No. Human nature is such that we seek humour in adversity - this will always result in a certain amount of riducule of one section of a community. The line is crossed if the humour amounts to incitement to hatred. We have become over obsessed with political correctness and protecting one element of society in this way will ultimately result in restriction of freedom of speach and expression.
4. Should an independent government adviser whose views in their area of expertise conflict with government policy be able to express those views publicly?
All government decision making should be open to public scrutiny which requires the public to have all information available to the decision makers. The only exception being in relation to security matters. It would not however, be acceptable for an advisor to present one view to government and claim an alternative view in public. Government will often need straightforward black or white advice. We all know that in many areas of expertise the assesment of a situation is rarely so clear cut.
5. Should religious courts such as Sharia and Beth Din be recognised as alternative systems within UK law?
No. If you live in the UK you are subject to the UK law and legal system. Within matters of religion it is the individual choice whether or not to abide by religious strictures. These courts and Papal law can co-exist only when the results do not conflict with UK law and individual rights.
6. Do you agree that testing on animals (within strict criteria) is a necessary part of the development of medicines?
I am not involved in the development of medicines therefore I am not in a position to judge whether any animal testing is necessary. However as a general principle animal testing should only take place if there is no alternative and if the results could be proved to directly translate to the human population. Testing on animals purely for compliance with law is abhorrent. Legislation would be needed to address this issue.
7. Should policy-makers trust scientific evidence even when it appears counter-intuitive?
Our knowledge of science is constantly growing. Scientific fact therefore changes with time. As a result scientific evidence can only be used as a guide to current thinking and policy makers have to asses this alongside other matters which would need to be taken into account in decision making.
8. Do you think that abortion time limits should always be determined by the current scientific and medical consensus?
No. Would the experts be willing to guarantee that if the current scientific and medical consensus should change, that they would personally make reparation for suffering caused by their earlier error? The Government is the responsible body and should take into account scientific and medical consensus alongside social, religious, secular other relevent concerns when making decisions.
9. Should religious leaders be entitled to vote in the House of Lords?
Yes. Leaders of the Anglican church in England have a role to play in the government of this country for as long as the church retains its status of the religion of the state. Parliamentary rules allow for decisions of the House of Lords to be ignored by the commons therefore any vote in the Lords is ulrimately only an advisory action. It is my opinion that the influence of the Anglican Church should be retained but that no other religion should be party to the decision making process. By the way I am not an Anglican.
10. Do you support the reform of English and Welsh libel law to allow a stronger 'public interest' defence?
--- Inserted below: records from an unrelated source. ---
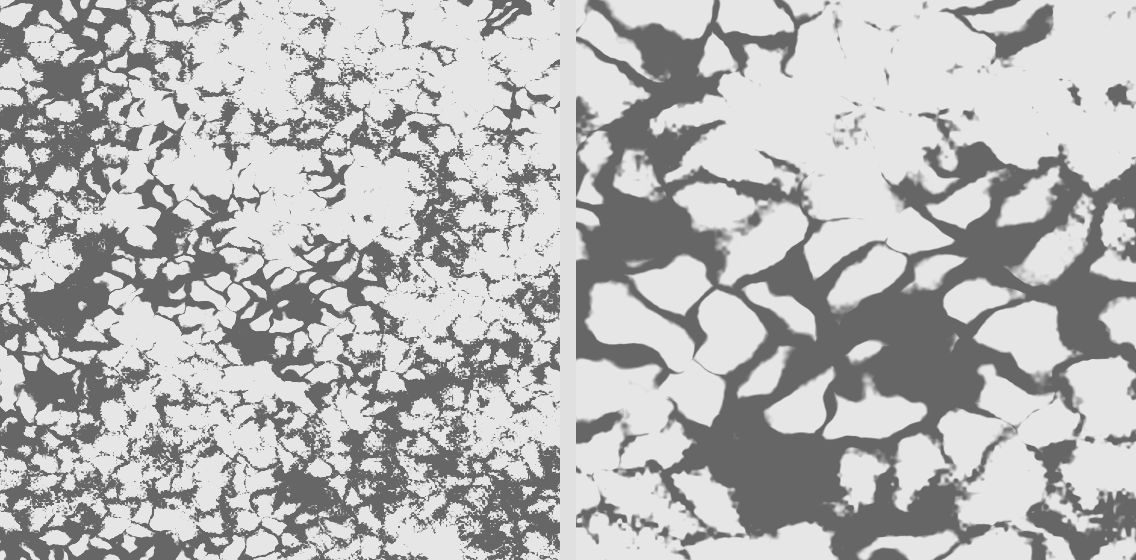
Left, the full canvas; right, a detail of the centre.
Write a three.js fragment shader that draws this texture.

```glsl
// Weathered pebbly plaster: pale rounded flakes parted by dark broken creases with fine grain.
varying vec2 vUv;

const vec3 FLAKE_COLOR = vec3(0.90);
const vec3 CREASE_COLOR = vec3(0.40);
const vec2 FLAKE_COUNT = vec2(22.0, 26.0);
const float CREASE_LEVEL = 0.125;

vec2 hash2(vec2 p) {
  vec2 q = vec2(dot(p, vec2(127.1, 311.7)), dot(p, vec2(269.5, 183.3)));
  return fract(sin(q) * 43758.54);
}

// Smooth value noise, 0 to 1
float valueNoise(vec2 p) {
  vec2 cell = floor(p);
  vec2 f = fract(p);
  vec2 s = f * f * (3.0 - 2.0 * f);
  float low = mix(hash2(cell).x, hash2(cell + vec2(1.0, 0.0)).x, s.x);
  float high = mix(hash2(cell + vec2(0.0, 1.0)).x, hash2(cell + vec2(1.0)).x, s.x);
  return mix(low, high, s.y);
}

// Layered value noise, 0 to 1, turned between layers to hide the lattice
float layeredNoise(vec2 p) {
  float sum = 0.0;
  float weight = 0.57;
  for (int i = 0; i < 3; i++) {
    sum += weight * valueNoise(p);
    p = mat2(1.6, 1.2, -1.2, 1.6) * p + 17.3;
    weight *= 0.5;
  }
  return sum;
}

vec2 warp(vec2 p, float amount) {
  vec2 offset = vec2(layeredNoise(p + 5.2), layeredNoise(p + 41.7));
  return p + amount * (offset - 0.5);
}

// Cellular noise: second minus first distance, zero along the creases
float creaseDistance(vec2 p) {
  vec2 cell = floor(p);
  float nearest = 8.0;
  float second = 8.0;
  for (int y = -1; y <= 1; y++) {
    for (int x = -1; x <= 1; x++) {
      vec2 neighbour = cell + vec2(float(x), float(y));
      float d = length(neighbour + hash2(neighbour) - p);
      second = min(second, max(nearest, d));
      nearest = min(nearest, d);
    }
  }
  return second - nearest;
}

// Fine speckle, centred on zero
float grain(vec2 uv) {
  return 0.6 * valueNoise(uv * 370.0) + 0.4 * valueNoise(uv * 170.0 + 9.1) - 0.5;
}

// Patchy roughness, stretched sideways: 0 is smooth, 1 is speckled
float roughness(vec2 uv) {
  return smoothstep(0.25, 0.6, layeredNoise(uv * vec2(3.5, 6.0) + 23.0));
}

// Height of the surface; low places are dark
float surfaceHeight(vec2 uv) {
  float crease = creaseDistance(warp(uv * FLAKE_COUNT, 1.3));
  float broad = valueNoise(uv * 4.0 + 3.7) - 0.5;
  float hollows = layeredNoise(uv * vec2(10.0, 13.0) + 61.0) - 0.5;
  float chips = valueNoise(warp(uv * vec2(30.0, 36.0) + 88.0, 1.4)) - 0.5;
  return 0.8 * crease + 0.25 * broad + 0.65 * hollows + 0.5 * chips;
}

void main() {
  float rough = roughness(vUv);
  float height = surfaceHeight(vUv) + mix(0.06, 0.62, rough) * grain(vUv);
  float edge = mix(0.045, 0.085, rough);
  float flake = smoothstep(CREASE_LEVEL - edge, CREASE_LEVEL + edge, height);
  gl_FragColor = vec4(mix(CREASE_COLOR, FLAKE_COLOR, flake), 1.0);
}
```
Strong "public interest" defence exists under laws relating to "whistle blowing". We have a vast array of law and it is up to the legal services and judiciary to maintain the balance to ensure that the wishes of parliament and ultimately the people are properly protected. Libel or defamation is a matter of fact. A man may be called a liar if he has been proved to lie, if there is no lie then he has been defamed. This is different to having the right to question. Under the present legal system it is perhaps too easy to bring a libel action which undermines the right to question due to the costs and time involved. This issue needs to be dealt with under in the wider context of a review of the legal system.
You state that you wish to document where each candidate stands on science, secularism and evidence-based policy. You do not however suggest which areas of science you include in the evidence based determination of policy. Science deals with everything from basic chemistry to the sciences related to the human condition. The wider references include the needs of society to understand the role that humanity has within existence. Therefore science without recognition of the human need for belief systems excludes the role of those wider scientific elements.
Our society is not secular therefore any policy must take account of the fact that other belief systems exist and accept the effects that decisions will have on society.
Without giving the historic examples that any scientist would know, it is possible that todays absolute scientific fact will be tomorrows myth. As a result scientific evidence can only ever be used as one of many tools in the decision making process and should not be the overriding consideration.